There was a time when saying God made you do something evil was considered blasphemy. In today’s America it is an open justification for just about any war crime or personal vendetta you may want to implement. You see, God is freely available for those who know that a mere human committing their heinous acts would be clapped in irons. Long generations of televangelists have given the public the divine American Express card number. Do you hate this particular group? So does God! Do you want to declare war on that country? So does God! Do you want to stab your spouse? So does God! The rhetoric is so normative that a president can declare a personal quarrel a national crusade because God told him to. No one even bothers to look up from Facebook.

It is time to remove God from the equation. When I was a child Flip Wilson ratcheted up the laugh meter with his catch phrase, “the Devil made me do it!” Classic transference was funny because everyone knew it was a bogus excuse. Not long after Flip’s demise the catch-phrase spread to the White House with only a simple title change. Are not the Devil and God interchangeable? Once a president claims divine precedent, doesn’t it trickle down to those lower in the social order? That’s the way of democracy, and God has been very democratized. Who needs an insanity plea when you’ve got the creator of the universe in your back pocket?

Where did you say this boat stops?

Not the Oscars

I could blame this week’s Time magazine for declaring that one thing we don’t need to worry about is an end to the zombie craze, but in truth I really have no one to blame but myself. Having watched White Zombie a few weeks back, I decided to see Revolt of the Zombies, its sequel, this weekend. With holes in the plot large enough for a small planet to pass through, it leaves a great deal of creativity – and imagined continuity – up to the viewer. It’s a movie bad enough to make you want to slap the television in frustration, but it did bring a number of my standard (read “tired”) themes on this blog together.

In this confused romp through sci-fi horror, excused only leniently for having been filmed in 1936, the terms robot, zombie, and automaton are used interchangeably. This is one of the technically redeeming features of the film. The term “robot” was coined to indicate a mindless servant, and in their religious origins zombies shared exactly that function of the automaton. Today’s robots are machines, and the future of the Singularity (posted on a couple weeks back) revolves around this very point: machines will complete the degenerating biological frame. Somehow the zombies will save us.

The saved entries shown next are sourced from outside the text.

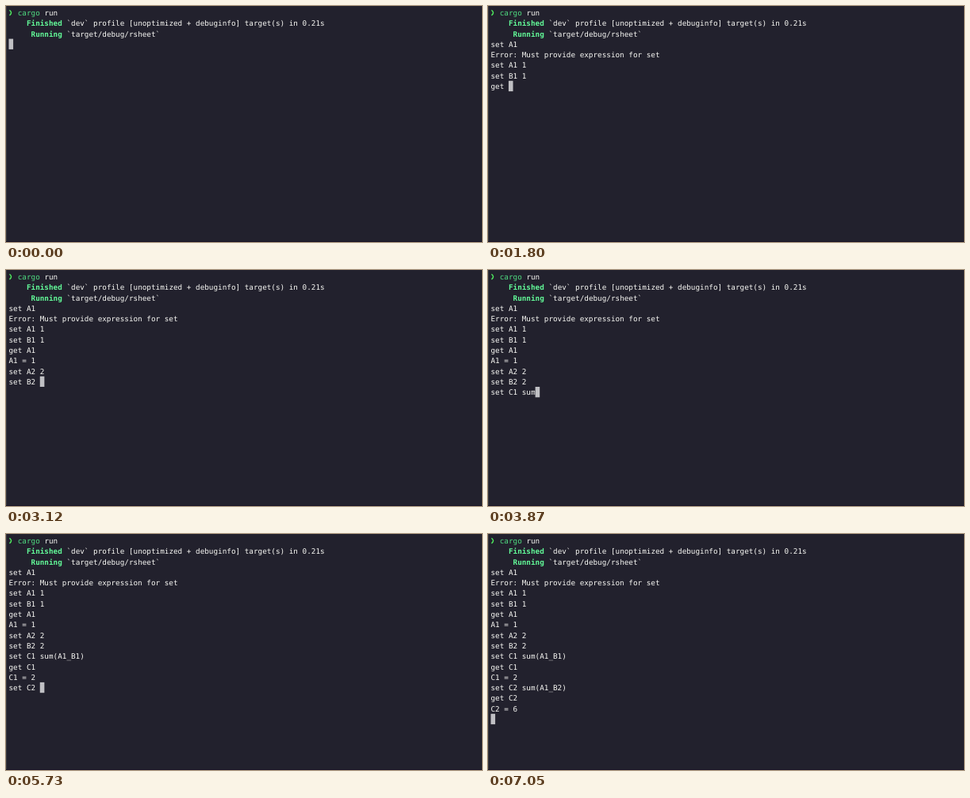
These frames come from a looping animation (600x299 px, 7.08 s). An HTML page:

```html
<!DOCTYPE html>
<html lang="en">
<head>
<meta charset="utf-8">
<title>Terminal session</title>
<style>
  html, body { margin: 0; width: 100%; height: 100%; overflow: hidden; background: #22212d; }
  svg { display: block; width: 600px; height: 299px; }
  text {
    font: 9.32px "DejaVu Sans Mono", "Noto Sans Mono", monospace;
    fill: #f8f8f4;
    white-space: pre;
    text-rendering: geometricPrecision;
  }
  .bold { fill: #62f998; font-weight: bold; }
  .command { fill: #4fdc80; }
</style>
</head>
<body>
<svg id="stage" viewBox="0 0 600 299" xmlns="http://www.w3.org/2000/svg">
  <rect width="600" height="299" fill="#22212d"/>
  <rect width="1" height="299" fill="#3b3b40"/>
  <rect y="298" width="600" height="1" fill="#1b1527"/>
  <path d="M4.5 5.3Q8.7 8.6 4.5 11.9" fill="none" stroke="#50f060" stroke-width="1.4"/>
  <rect id="cursor" width="5.6" height="13.3"/>
</svg>
<script>
const LOOP = 7080;
const LEFT = 3.5, CELL = 5.611, TOP = 1.7, ROW = 13.3, BASELINE = 10.2;
const FIRST_ROW = 3;

const commands = [
  { start: 30, text: "set A1", reply: "Error: Must provide expression for set" },
  { start: 600, text: "set A1 1" },
  { start: 1200, text: "set B1 1" },
  { start: 1710, text: "get A1", reply: "A1 = 1" },
  { start: 2100, text: "set A2 2" },
  { start: 2850, text: "set B2 2" },
  { start: 3480, text: "set C1 sum(A1_B1)" },
  { start: 4830, text: "get C1", reply: "C1 = 2" },
  { start: 5460, text: "set C2 sum(A1_B2)" },
  { start: 6750, text: "get C2", reply: "C2 = 6" }
];

// Milliseconds needed to reach a key: shifted keys are slower.
function keyDelay(key) {
  if (/[a-z ]/.test(key)) return 30;
  if (/[A-Z]/.test(key)) return 90;
  return /[(_)]/.test(key) ? 120 : 60;
}

function keysPressed({ start, text }, time) {
  const keys = text + "\n";
  let count = 0;
  for (let at = start; count < keys.length && at <= time; at += keyDelay(keys[count])) count++;
  return count;
}

const stage = document.getElementById("stage");
const cursor = document.getElementById("cursor");
cursor.setAttribute("fill", "#c0c0c4");

function addText(row, col = 0, content = "", className = "") {
  const node = document.createElementNS(stage.namespaceURI, "text");
  node.setAttribute("x", LEFT + col * CELL);
  node.setAttribute("y", TOP + row * ROW + BASELINE);
  node.setAttribute("class", className);
  node.textContent = content;
  return stage.appendChild(node);
}

addText(0, 2, "cargo", "command");
addText(0, 8, "run");
addText(1, 4, "Finished", "bold");
addText(1, 13, "`dev` profile [unoptimized + debuginfo] target(s) in 0.21s");
addText(2, 5, "Running", "bold");
addText(2, 13, "`target/debug/rsheet`");

const rows = Array.from({ length: 15 }, (_, i) => addText(FIRST_ROW + i));

function linesAt(time) {
  const lines = [];
  for (const command of commands) {
    const { text, reply } = command;
    const pressed = keysPressed(command, time);
    lines.push(text.slice(0, pressed));
    if (pressed <= text.length) return lines;
    if (reply) lines.push(reply);
  }
  return [...lines, ""];
}

function draw(time) {
  const lines = linesAt(time);
  rows.forEach((node, i) => {
    const line = lines[i] || "";
    if (node.textContent !== line) node.textContent = line;
  });
  const last = lines.length - 1;
  cursor.setAttribute("x", LEFT + lines[last].length * CELL);
  cursor.setAttribute("y", TOP + (FIRST_ROW + last) * ROW);
}

function frame() {
  draw(performance.now() % LOOP);
  requestAnimationFrame(frame);
}

draw(0);
requestAnimationFrame(frame);
</script>
</body>
</html>
```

The zombies of 1936 were surrounded by swaggering, stereotyped caricatures of the helpless female who has very little mind of her own (perhaps less than the zombies who actually do something to better their state). Racist images including a wizened Scot called MacDonald and subservient Asians make the film uncomfortable for present day viewers. One glimmer of intelligence in the film, however, comes from an awareness of the classics. After a rat’s nest of a plot that is essentially one man wanting another man’s girl, old MacDonald gives a commentary on the assassinated master of the zombies. He takes his line from Euripides’ play Medea – an original strong female that the Greeks so feared. “He whom the gods destroy, first they make mad.” Second, I would add, they make watch Revolt of the Zombies.